Most common refrigerated trucks come in direct-drive and self-powered configurations, and both styles operate with an interior or exterior digital control module for the purposes of maintaining a consistent temperature during transport.
Direct drive options are powered by the vehicle’s engine, with the compressor located within the engine bay. The direct drive system is the preferred option for short-term refrigerated deliveries, as they will often run in succession with the running engine.
Self-powered units feature two power sources, including a dedicated diesel engine and battery, and - in some models - an added fuel tank. The main benefit to the self-powered unit is the refrigeration unit's ability to run at all times, even when the vehicle is off. Once the vehicle has powered down, your team can elect to run the refrigeration unit on electric standby through the battery or to continue to use its extra fuel tank.

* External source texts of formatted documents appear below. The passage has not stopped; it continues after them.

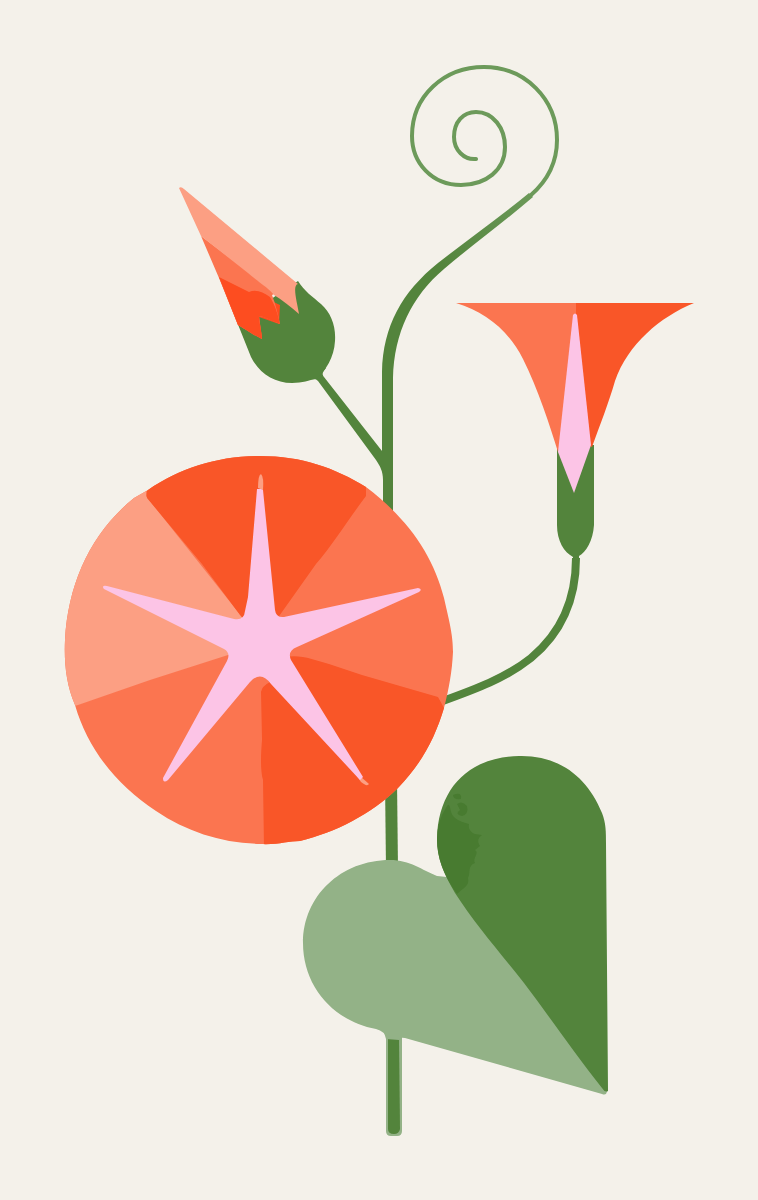
<!DOCTYPE html>
<html lang="en">
<head>
<meta charset="utf-8">
<title>Morning glory</title>
<style>
:root {
  --paper: #f4f1ea;
  --green: #53843c;
  --green-deep: #487b30;
  --tendril: #6c9a5a;
  --sage: #93b287;
  --red: #f95628;
  --bud-red: #fd4d20;
  --orange: #fb7550;
  --peach: #fc9f83;
  --pink: #fcc4e6;
}
html, body { margin: 0; height: 100%; overflow: hidden; background: var(--paper); }
svg { display: block; width: 758px; height: 1200px; }
.green { fill: var(--green); }
.green-deep { fill: var(--green-deep); }
.sage { fill: var(--sage); }
.red { fill: var(--red); }
.bud-red { fill: var(--bud-red); }
.orange { fill: var(--orange); }
.peach { fill: var(--peach); }
.pink { fill: var(--pink); }
.curl { fill: none; stroke: var(--tendril); stroke-width: 4; stroke-linecap: round; }
.stalk { fill: none; stroke: var(--green); stroke-width: 8; }
</style>
</head>
<body>
<svg viewBox="0 0 758 1200" role="img" aria-label="Morning glory with an open bloom, a bud, a trumpet flower and a heart-shaped leaf">
  <defs>
    <clipPath id="bloom-outline">
      <path d="M260 456C302 456 335 468 366 487C408 519 433 555 444 598C450 624 453 636 453 652C452 672 449 688 444 708C435 738 422 763 398 788C370 815 336 832 300 841C288 841 278 845 260 844C222 843 187 832 156 811C117 785 88 750 75 705C66 684 64 662 65 640C68 582 92 532 134 498L148 490C180 468 218 456 260 456Z"/>
    </clipPath>
    <linearGradient id="stem-fade" gradientUnits="userSpaceOnUse" x1="440" y1="265" x2="535" y2="192">
      <stop offset="0" stop-color="#53843c"/>
      <stop offset="1" stop-color="#6c9a5a"/>
    </linearGradient>
  </defs>

  <g id="tendril">
    <path class="curl" d="M476 159C464 160 454 150 454 137C454 122 463 112 476 112C493 112 505 128 505 147C505 170 486 185 461 185C432 185 412 163 412 136C412 96 444 67 484 67C525 67 557 99 557 140C557 162 547 181 531 195"/>
    <path fill="url(#stem-fade)" d="M529 193L533 197C504 222 477 241 444 269C412 296 394 333 393 378V512H383V480C383 471 380 466 376 460L318 381C314 377 310 378 304 380L312 368L326 368C322 373 322 374 324 377L382 451V372C383 326 402 292 438 263C470 238 500 217 529 193Z"/>
  </g>

  <g id="stem">
    <path class="green" d="M385 780H397L398 870H386Z"/>
    <path class="sage" d="M386 1025H402V1131Q402 1136 397 1136H391Q386 1136 386 1131Z"/>
    <path class="green" d="M388 1036Q393 1031 399 1037L400 1129Q399 1134 394 1134Q388 1134 388 1129Z"/>
    <path class="stalk" d="M440 702C476 689 506 678 531 658C560 634 576 602 576 558"/>
  </g>

  <g id="bud">
    <path class="green" d="M237 322L298 281C304 291 313 297 321 304C331 313 336 326 335 341C334 358 326 370 316 379C309 380 303 383 292 383C274 383 259 373 251 357Z"/>
    <path class="bud-red" d="M219 277L280 305L279 324L259 317L262 339L238 325Z"/>
    <path class="orange" d="M201 236L276 293L272 295C276 305 278 315 280 324C273 321 266 317 259 316L262 339C251 334 244 328 238 325L219 278Z"/>
    <path class="bud-red" d="M219 277L249 292C256 289 263 292 270 297C276 307 278 315 280 324C272 321 266 317 259 316C259 324 262 331 262 339C251 334 244 328 238 325Z"/>
    <path class="peach" d="M179 188Q181 186 184 189L298 284C292 285 297 302 299 314C291 307 282 300 274 295C270 289 257 281 248 273L201 236Z"/>
  </g>

  <g id="trumpet">
    <path class="green" d="M557 445H594V525C593 541 586 552 579 556V562H573V557C564 552 557 541 557 525Z"/>
    <path class="orange" d="M456 303H577V460L558 452C550 426 538 389 523 359C509 331 486 312 456 303Z"/>
    <path class="red" d="M576 303H694C660 317 628 344 615 381C609 402 600 425 592 447L576 440Z"/>
    <path class="pink" d="M573 315Q575 312 577 315L591 445L574 493L558 452Z"/>
  </g>

  <g id="bloom" clip-path="url(#bloom-outline)">
    <rect class="orange" x="60" y="450" width="400" height="400"/>
    <path class="peach" d="M60 450H148L146 496L246 622L240 650L228 655L150 680L78 705L60 710Z"/>
    <path class="red" d="M148 450H366V496C348 520 334 543 316 564L282 612L262 640L240 615L202 564L147 498Q146 493 148 488Z"/>
    <path class="red" d="M286 657C300 654 315 660 329 664L362 675L438 697L444 708V850H264L263 780C260 770 261 752 262 740L261 692Q262 686 270 682Z"/>
    <path class="peach" d="M258 488Q258 475 261 474Q264 477 263 490Z"/>
    <path class="peach" d="M352 769L369 784Q367 787 361 782Z"/>
    <path class="pink" d="M261 489L263 490L275 610Q276 618 284 617L418 588Q423 589 419 592L297 647Q287 651 291 660L363 777L360 780L271 684Q261 670 250 682L168 780Q163 784 163 778L227 661Q231 653 224 649L104 589Q101 585 107 586L234 619Q244 621 245 611L248 597L257 489Z"/>
  </g>

  <g id="leaf">
    <path class="sage" d="M390 860C410 860 422 870 437 876L447 877L458 893L607 1090Q607 1096 602 1094L405 1038Q399 1037 399 1040L386 1039Q385 1031 376 1029C333 1021 303 986 303 943C303 896 341 860 390 860Z"/>
    <path class="green" d="M519 756C558 755 587 776 602 813C606 823 606 832 606 844L608 1091Q605 1093 602 1088C572 1050 549 1016 524 983C498 950 475 924 455 893C443 872 437 858 437 839C438 788 469 757 519 756Z"/>
    <path class="green-deep" d="M447 806C451 801 449 814 455 818C459 821 463 822 469 824C468 828 470 832 475 834L482 835C478 838 477 841 480 846L475 850C480 853 472 858 475 863C467 866 471 873 468 878C470 886 463 888 457 894C444 876 437 858 437 839Q437 821 447 806Z"/>
    <path class="green-deep" d="M453 795Q462 791 461 799Q453 800 453 795ZM457 804Q462 800 467 806Q469 814 462 816Q454 814 460 810Z"/>
  </g>
</svg>
</body>
</html>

The refrigerated truck provides further perishable product support, with insulation lining the doors, floors, and vehicle walls. Typically made from urethane, the insulation is poured after the individual walls and flooring have been set in order to ensure even coverage. Pouring the insulation after vehicle setup allows it to completely cure into every nook and cranny, preventing any air or moisture from infiltrating the walls, and adding even further protection to your valuable goods.
The reefer truck’s floor material also plays an important role in maintaining product integrity. Aluminum makes up the vast majority of reefer truck floors, and for good reason. Corrosion-resistant aluminum resists moisture and cleans up easily. When your vehicle needs to be contaminant-free, aluminum flooring fosters an easy-to-clean environment. Aluminum also minimizes heat retainage, working to keep your goods fresh or frozen, and always secure.
Refrigerated flooring comes in many different forms, and applications depend on the product that you deliver. One common option for perishable goods is the T-channel aluminum floor. The t-channel floor system covers the reefer truck in a series of alternating 1”-2” recessed channels in the floor, distributing an even airflow and temperature to all areas of the truck and products inside.
Rear Door Type
The most common rear door configurations on refrigerated trucks will include roll-up or swing-style doorways; both of these styles prevent heat from compromising your goods and allow your operators to access the cargo area with ease.
Roll-up doorways feature a series of insulated panels which are supported by spring-loaded rails. This system allows your operators to open the secure cargo area with little-to-no-effort. Swing-open doors can segment your refrigeration unit with a series of single, double, or multiple door configurations, and each doorway can serve as an individual entry point to separate climate areas. This ensures that specific cargo points are not contaminated by internal or external conditions.
The delivery industry isn’t just limited to dock loading. Product delivery requires preparedness, which is delivered by the refrigerated truck's capable liftgate configurations. Often, hydraulic-powered, tuck-under, rail, and column-style liftgates will enable your crew to load and unload materials in any place, and at any time.
You will find countless refrigerated cargo control options inside the truck body. Some mainstays for cargo management include the e-track, e-track cargo hooks, load bars, and ratchet straps.
The load bars in both e-track and rubber-footed arrangements are of particular importance in larger refrigerated trucks, as they ensure that palletized material doesn’t topple over mid-delivery. The e-track is easy to install into the flooring or interior wall paneling of the cargo hold, and it also allows for ratchet strap securement when making smaller deliveries. Simply secure the fitments into the track, ratchet down, and then drive on with confidence, knowing that your load and final product presentation is fully secure.
The most common fuel sources for the refrigerated truck are gasoline or diesel, either of which is readily available at your typical fuel station. Moreover, self-powered refrigeration units are often powered by the same fuel type that drives the truck’s engine. Pairing two engines with the same fuel type enables a quick fill-up of both fuel tanks at fueling stations, regardless of where your final destination lies.Published on: January 04, 2019